As he bounced around from club to club, slowly redefining his image into the persona of bumbling middle-aged loser with endless rat-a-tat jokes bewailing his lack of respect, his following began to grow.
Then the break came like a bolt of lightning, and he was ready.
The Ed Sullivan Show'at the time the most popular and influential venue on earth for comics, musical acts and other variety performers'needed a last-minute replacement for another act. Dangerfield took the gig and, in the parlance of comedy, he killed. It happened on his first "no respect" joke, which brought down the house, and it kept right on coming:
"I get no respect. I played hide-and-seek, and they wouldn't even look for me." And: "I grew up in a tough neighborhood. Tough neighborhood! Teachers would get notes from parents saying, 'Please excuse Johnny for the next 5-to-10 years!'"
He was a huge hit. With this appearance alone, his career was launched into the stratosphere, and the rest is history.
Soon after his death in 2004, Saturday Night Live aired a tribute sketch to Rodney Dangerfield that contained some of his most beloved jokes. Here's the transcript of that sketch, which featured Horatio Sanz as St. Peter and Darrell Hammond as Rodney Dangerfield:

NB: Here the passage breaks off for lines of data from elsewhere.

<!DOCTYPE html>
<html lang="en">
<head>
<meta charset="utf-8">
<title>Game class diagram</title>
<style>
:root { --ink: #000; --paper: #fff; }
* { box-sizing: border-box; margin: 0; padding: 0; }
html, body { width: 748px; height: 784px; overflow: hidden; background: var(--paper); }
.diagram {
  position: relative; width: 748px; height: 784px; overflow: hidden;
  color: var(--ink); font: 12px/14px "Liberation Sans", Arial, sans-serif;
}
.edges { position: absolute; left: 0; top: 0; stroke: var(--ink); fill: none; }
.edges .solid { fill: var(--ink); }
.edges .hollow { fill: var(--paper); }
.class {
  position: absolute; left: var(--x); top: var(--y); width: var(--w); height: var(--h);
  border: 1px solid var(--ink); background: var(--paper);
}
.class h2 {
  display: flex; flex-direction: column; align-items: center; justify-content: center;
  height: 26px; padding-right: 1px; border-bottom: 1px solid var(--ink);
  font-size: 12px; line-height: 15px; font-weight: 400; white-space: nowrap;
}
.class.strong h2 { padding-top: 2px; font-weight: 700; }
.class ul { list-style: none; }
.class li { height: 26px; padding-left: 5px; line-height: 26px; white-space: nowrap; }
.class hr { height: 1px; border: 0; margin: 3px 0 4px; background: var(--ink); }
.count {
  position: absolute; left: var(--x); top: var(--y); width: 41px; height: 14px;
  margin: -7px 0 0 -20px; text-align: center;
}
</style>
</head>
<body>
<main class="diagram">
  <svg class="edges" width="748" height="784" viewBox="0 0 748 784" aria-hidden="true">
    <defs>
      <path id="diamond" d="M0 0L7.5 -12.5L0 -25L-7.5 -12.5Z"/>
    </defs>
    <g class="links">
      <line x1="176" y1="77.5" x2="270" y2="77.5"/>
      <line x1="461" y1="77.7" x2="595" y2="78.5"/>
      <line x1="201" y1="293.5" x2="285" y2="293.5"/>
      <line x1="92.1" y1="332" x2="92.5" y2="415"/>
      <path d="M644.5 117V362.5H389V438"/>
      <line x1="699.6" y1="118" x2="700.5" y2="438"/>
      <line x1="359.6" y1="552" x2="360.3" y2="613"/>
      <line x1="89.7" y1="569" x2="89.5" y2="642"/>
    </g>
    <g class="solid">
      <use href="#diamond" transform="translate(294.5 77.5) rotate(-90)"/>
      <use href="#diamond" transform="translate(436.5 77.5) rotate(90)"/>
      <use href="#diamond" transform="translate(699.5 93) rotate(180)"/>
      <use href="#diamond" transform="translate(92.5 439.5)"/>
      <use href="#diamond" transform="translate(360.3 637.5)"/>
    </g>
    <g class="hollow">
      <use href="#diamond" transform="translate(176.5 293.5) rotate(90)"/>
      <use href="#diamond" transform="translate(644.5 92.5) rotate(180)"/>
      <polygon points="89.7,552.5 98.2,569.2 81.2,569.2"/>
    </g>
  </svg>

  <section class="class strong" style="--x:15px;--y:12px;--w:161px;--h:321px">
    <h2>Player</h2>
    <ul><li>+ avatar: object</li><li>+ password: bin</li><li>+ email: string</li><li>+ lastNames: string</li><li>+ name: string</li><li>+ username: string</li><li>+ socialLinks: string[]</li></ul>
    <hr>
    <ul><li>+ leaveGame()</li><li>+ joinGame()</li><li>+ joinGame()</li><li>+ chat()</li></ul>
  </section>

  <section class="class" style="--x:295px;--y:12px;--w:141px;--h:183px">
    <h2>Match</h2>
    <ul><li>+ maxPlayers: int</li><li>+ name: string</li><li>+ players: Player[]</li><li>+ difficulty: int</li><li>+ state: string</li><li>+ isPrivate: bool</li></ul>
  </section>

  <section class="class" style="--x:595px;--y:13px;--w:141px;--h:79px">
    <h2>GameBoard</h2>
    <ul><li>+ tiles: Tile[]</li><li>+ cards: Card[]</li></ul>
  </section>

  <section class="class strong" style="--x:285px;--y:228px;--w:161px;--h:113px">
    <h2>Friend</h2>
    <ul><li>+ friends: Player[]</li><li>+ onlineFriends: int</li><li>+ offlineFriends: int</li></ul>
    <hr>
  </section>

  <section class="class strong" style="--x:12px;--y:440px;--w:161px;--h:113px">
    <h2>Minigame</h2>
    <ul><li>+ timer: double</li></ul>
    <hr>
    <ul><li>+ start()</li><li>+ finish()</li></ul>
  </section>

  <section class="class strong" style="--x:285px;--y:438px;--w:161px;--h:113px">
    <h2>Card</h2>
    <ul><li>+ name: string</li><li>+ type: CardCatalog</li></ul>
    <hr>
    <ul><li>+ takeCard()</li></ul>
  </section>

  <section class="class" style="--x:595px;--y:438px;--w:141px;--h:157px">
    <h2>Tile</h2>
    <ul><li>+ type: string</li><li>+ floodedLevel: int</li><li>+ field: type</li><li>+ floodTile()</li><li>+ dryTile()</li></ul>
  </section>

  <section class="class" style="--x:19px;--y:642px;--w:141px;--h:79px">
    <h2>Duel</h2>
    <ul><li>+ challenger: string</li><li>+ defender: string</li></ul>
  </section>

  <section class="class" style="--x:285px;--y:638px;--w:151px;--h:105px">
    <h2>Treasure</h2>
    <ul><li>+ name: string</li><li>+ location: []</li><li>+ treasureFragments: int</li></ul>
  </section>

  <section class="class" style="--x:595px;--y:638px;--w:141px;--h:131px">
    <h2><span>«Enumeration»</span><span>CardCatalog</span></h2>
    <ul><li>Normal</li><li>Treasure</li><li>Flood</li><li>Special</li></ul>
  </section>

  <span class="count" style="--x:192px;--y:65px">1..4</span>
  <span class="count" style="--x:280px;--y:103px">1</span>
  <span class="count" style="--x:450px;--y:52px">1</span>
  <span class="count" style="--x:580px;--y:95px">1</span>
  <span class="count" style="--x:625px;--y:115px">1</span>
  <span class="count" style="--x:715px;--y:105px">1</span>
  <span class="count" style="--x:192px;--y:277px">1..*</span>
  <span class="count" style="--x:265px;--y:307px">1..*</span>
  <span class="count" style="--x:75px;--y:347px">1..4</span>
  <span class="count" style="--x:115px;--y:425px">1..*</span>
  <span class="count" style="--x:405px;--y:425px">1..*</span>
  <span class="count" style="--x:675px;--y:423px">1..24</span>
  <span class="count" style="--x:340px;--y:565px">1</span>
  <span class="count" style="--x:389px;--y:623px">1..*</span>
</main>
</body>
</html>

[open on the Pearly Gates of Heaven, St. Peter standing at the podium as Rodney Dangerfield attempts to walk past]
St. Peter: Can I have your name? [Dangerfield stops in front of a microphone] Rodney Dangerfield: Rodney. Rodney Dangerfield, alright? I'll tell ya', what a cloud! What a cloud, okay? St. Peter: Can you tell me, uh.. how was your childhood? Rodney Dangerfield: Oh, I tell ya', I had a rough childhood, alright? When I was a kid, my parents moved a lot - but I always found 'em.
I'll tell ya', I got no respect as a kid. I worked in a pet store; people kept asking how big I would get! St. Peter: Did you have any pets? Rodney Dangerfield: I had a dog. Apparently, his favorite bone was in my arm! St. Peter: How was your luck with the ladies? Rodney Dangerfield: I had no luck with women, alright? I went to my doctor; I told him I think my wife has VD, he gave himself a penicillin shot!
St. Peter: Were you married?
Rodney Dangerfield: Yeah, but I haven't spoken to my wife in years - I didn't want to interrupt her!
St. Peter: Was she a good cook? Rodney Dangerfield: She can't cook! She's the worst cook in the world, alright? The other night, she fixed alphabet soup - it spelled out "Help!"
St. Peter: Was your wife an intelligent woman? Rodney Dangerfield: Are you kidding? My wife's not smart, you know? She used to reach inside her bra to count to two. St. Peter: Rodney, how was your sex life?
Rodney Dangerfield: I got no sex life! The only time my wife makes love to me, there's always a reason for it! Now, one night she used me to time an egg.
I'll tell ya, that's the story of my life - I get no respect! I get no respect at all, alright? So, whattaya say, St. Peter, do I get in or what? St. Peter: Of course, you do. Rodney Dangerfield: Then, what's with all the questions? St. Peter: [solemnly] I just wanted to hear those jokes one more time.
Rodney Dangerfield: Finally! A little respect! St. Peter: Come on in.
[Dangerfield enters through the gates, angelic harmony rises. Dissolve to stand-up image of Rodney Dangerfield with the inscription: "We'll miss you. Rodney Dangerfield 1921-2004"] [Fade out.]
Everybody has a favorite Dangerfield joke. Here are just a few of his greatest ones:
Suzanne Ford, : Suzanne Ford has worked on stage and in film and television, guest starring on multiple series such as Bones, House, How I Met Your Mother, Monk, That 70s Show, Friends, and many more. Her recent film work includes supporting roles in The Informers with Mickey Roarke, Billy Bob Thornton and Kim Basinger, You, Me and Dupree with Matt Dillon, Michael Douglas, Owen Wilson and Kate Hudson, and Uncross the Stars with Barbara Hershey and Ron Perlman, along with lead roles in the indie films Darkening... (more...)